## Work task
Print the records again, matching each line exactly.

## Information given
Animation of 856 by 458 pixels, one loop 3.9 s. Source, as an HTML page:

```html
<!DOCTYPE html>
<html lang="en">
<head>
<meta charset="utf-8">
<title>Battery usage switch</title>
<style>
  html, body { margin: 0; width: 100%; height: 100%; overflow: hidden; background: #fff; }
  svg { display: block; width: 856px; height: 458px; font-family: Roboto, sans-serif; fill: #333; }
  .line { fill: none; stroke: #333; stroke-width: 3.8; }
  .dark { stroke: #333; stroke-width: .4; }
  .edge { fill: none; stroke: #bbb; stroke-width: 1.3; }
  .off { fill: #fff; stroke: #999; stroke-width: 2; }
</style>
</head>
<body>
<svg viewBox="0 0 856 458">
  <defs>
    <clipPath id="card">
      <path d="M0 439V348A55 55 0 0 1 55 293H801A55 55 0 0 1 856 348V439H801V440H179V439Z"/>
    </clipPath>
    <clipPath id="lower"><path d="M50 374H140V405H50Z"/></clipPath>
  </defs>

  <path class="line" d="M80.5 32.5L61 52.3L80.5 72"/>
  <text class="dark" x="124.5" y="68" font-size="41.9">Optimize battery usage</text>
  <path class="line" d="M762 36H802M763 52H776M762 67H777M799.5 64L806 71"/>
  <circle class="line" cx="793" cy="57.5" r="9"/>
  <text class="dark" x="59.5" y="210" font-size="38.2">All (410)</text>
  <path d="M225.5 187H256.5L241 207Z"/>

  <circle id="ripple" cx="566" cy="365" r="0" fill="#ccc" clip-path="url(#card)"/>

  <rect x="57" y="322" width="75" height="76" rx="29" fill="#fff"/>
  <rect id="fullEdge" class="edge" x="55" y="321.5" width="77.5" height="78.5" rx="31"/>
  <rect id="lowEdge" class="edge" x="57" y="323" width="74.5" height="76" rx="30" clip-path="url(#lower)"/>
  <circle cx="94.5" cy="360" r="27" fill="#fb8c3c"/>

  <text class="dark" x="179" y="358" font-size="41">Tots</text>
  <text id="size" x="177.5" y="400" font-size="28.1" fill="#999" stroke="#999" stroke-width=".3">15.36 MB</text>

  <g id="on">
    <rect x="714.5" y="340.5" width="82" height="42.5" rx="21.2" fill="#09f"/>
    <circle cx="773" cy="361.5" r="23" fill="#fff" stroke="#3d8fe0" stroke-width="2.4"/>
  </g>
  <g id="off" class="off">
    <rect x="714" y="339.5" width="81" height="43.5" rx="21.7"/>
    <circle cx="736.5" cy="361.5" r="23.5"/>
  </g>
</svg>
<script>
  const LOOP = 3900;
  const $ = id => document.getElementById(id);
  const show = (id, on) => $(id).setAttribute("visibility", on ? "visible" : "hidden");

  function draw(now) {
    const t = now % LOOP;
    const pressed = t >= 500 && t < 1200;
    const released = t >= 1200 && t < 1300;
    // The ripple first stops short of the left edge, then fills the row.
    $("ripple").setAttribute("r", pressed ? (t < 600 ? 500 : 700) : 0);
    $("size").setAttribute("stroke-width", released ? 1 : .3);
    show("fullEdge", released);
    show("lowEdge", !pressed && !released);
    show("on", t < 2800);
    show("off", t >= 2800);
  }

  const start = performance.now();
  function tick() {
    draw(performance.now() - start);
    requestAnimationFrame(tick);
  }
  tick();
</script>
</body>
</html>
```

## Finished task
Animation of 856 by 458 pixels, one loop 3.9 s. Source, as an HTML page:

```html
<!DOCTYPE html>
<html lang="en">
<head>
<meta charset="utf-8">
<title>Battery usage switch</title>
<style>
  html, body { margin: 0; width: 100%; height: 100%; overflow: hidden; background: #fff; }
  svg { display: block; width: 856px; height: 458px; font-family: Roboto, sans-serif; fill: #333; }
  .line { fill: none; stroke: #333; stroke-width: 3.8; }
  .dark { stroke: #333; stroke-width: .4; }
  .edge { fill: none; stroke: #bbb; stroke-width: 1.3; }
  .off { fill: #fff; stroke: #999; stroke-width: 2; }
</style>
</head>
<body>
<svg viewBox="0 0 856 458">
  <defs>
    <clipPath id="card">
      <path d="M0 439V348A55 55 0 0 1 55 293H801A55 55 0 0 1 856 348V439H801V440H179V439Z"/>
    </clipPath>
    <clipPath id="lower"><path d="M50 374H140V405H50Z"/></clipPath>
  </defs>

  <path class="line" d="M80.5 32.5L61 52.3L80.5 72"/>
  <text class="dark" x="124.5" y="68" font-size="41.9">Optimize battery usage</text>
  <path class="line" d="M762 36H802M763 52H776M762 67H777M799.5 64L806 71"/>
  <circle class="line" cx="793" cy="57.5" r="9"/>
  <text class="dark" x="59.5" y="210" font-size="38.2">All (410)</text>
  <path d="M225.5 187H256.5L241 207Z"/>

  <circle id="ripple" cx="566" cy="365" r="0" fill="#ccc" clip-path="url(#card)"/>

  <rect x="57" y="322" width="75" height="76" rx="29" fill="#fff"/>
  <rect id="fullEdge" class="edge" x="55" y="321.5" width="77.5" height="78.5" rx="31"/>
  <rect id="lowEdge" class="edge" x="57" y="323" width="74.5" height="76" rx="30" clip-path="url(#lower)"/>
  <circle cx="94.5" cy="360" r="27" fill="#fb8c3c"/>

  <text class="dark" x="179" y="358" font-size="41">Tots</text>
  <text id="size" x="177.5" y="400" font-size="28.1" fill="#999" stroke="#999" stroke-width=".3">15.36 MB</text>

  <g id="on">
    <rect x="714.5" y="340.5" width="82" height="42.5" rx="21.2" fill="#09f"/>
    <circle cx="773" cy="361.5" r="23" fill="#fff" stroke="#3d8fe0" stroke-width="2.4"/>
  </g>
  <g id="off" class="off">
    <rect x="714" y="339.5" width="81" height="43.5" rx="21.7"/>
    <circle cx="736.5" cy="361.5" r="23.5"/>
  </g>
</svg>
<script>
  const LOOP = 3900;
  const $ = id => document.getElementById(id);
  const show = (id, on) => $(id).setAttribute("visibility", on ? "visible" : "hidden");

  function draw(now) {
    const t = now % LOOP;
    const pressed = t >= 500 && t < 1200;
    const released = t >= 1200 && t < 1300;
    // The ripple first stops short of the left edge, then fills the row.
    $("ripple").setAttribute("r", pressed ? (t < 600 ? 500 : 700) : 0);
    $("size").setAttribute("stroke-width", released ? 1 : .3);
    show("fullEdge", released);
    show("lowEdge", !pressed && !released);
    show("on", t < 2800);
    show("off", t >= 2800);
  }

  const start = performance.now();
  function tick() {
    draw(performance.now() - start);
    requestAnimationFrame(tick);
  }
  tick();
</script>
</body>
</html>
```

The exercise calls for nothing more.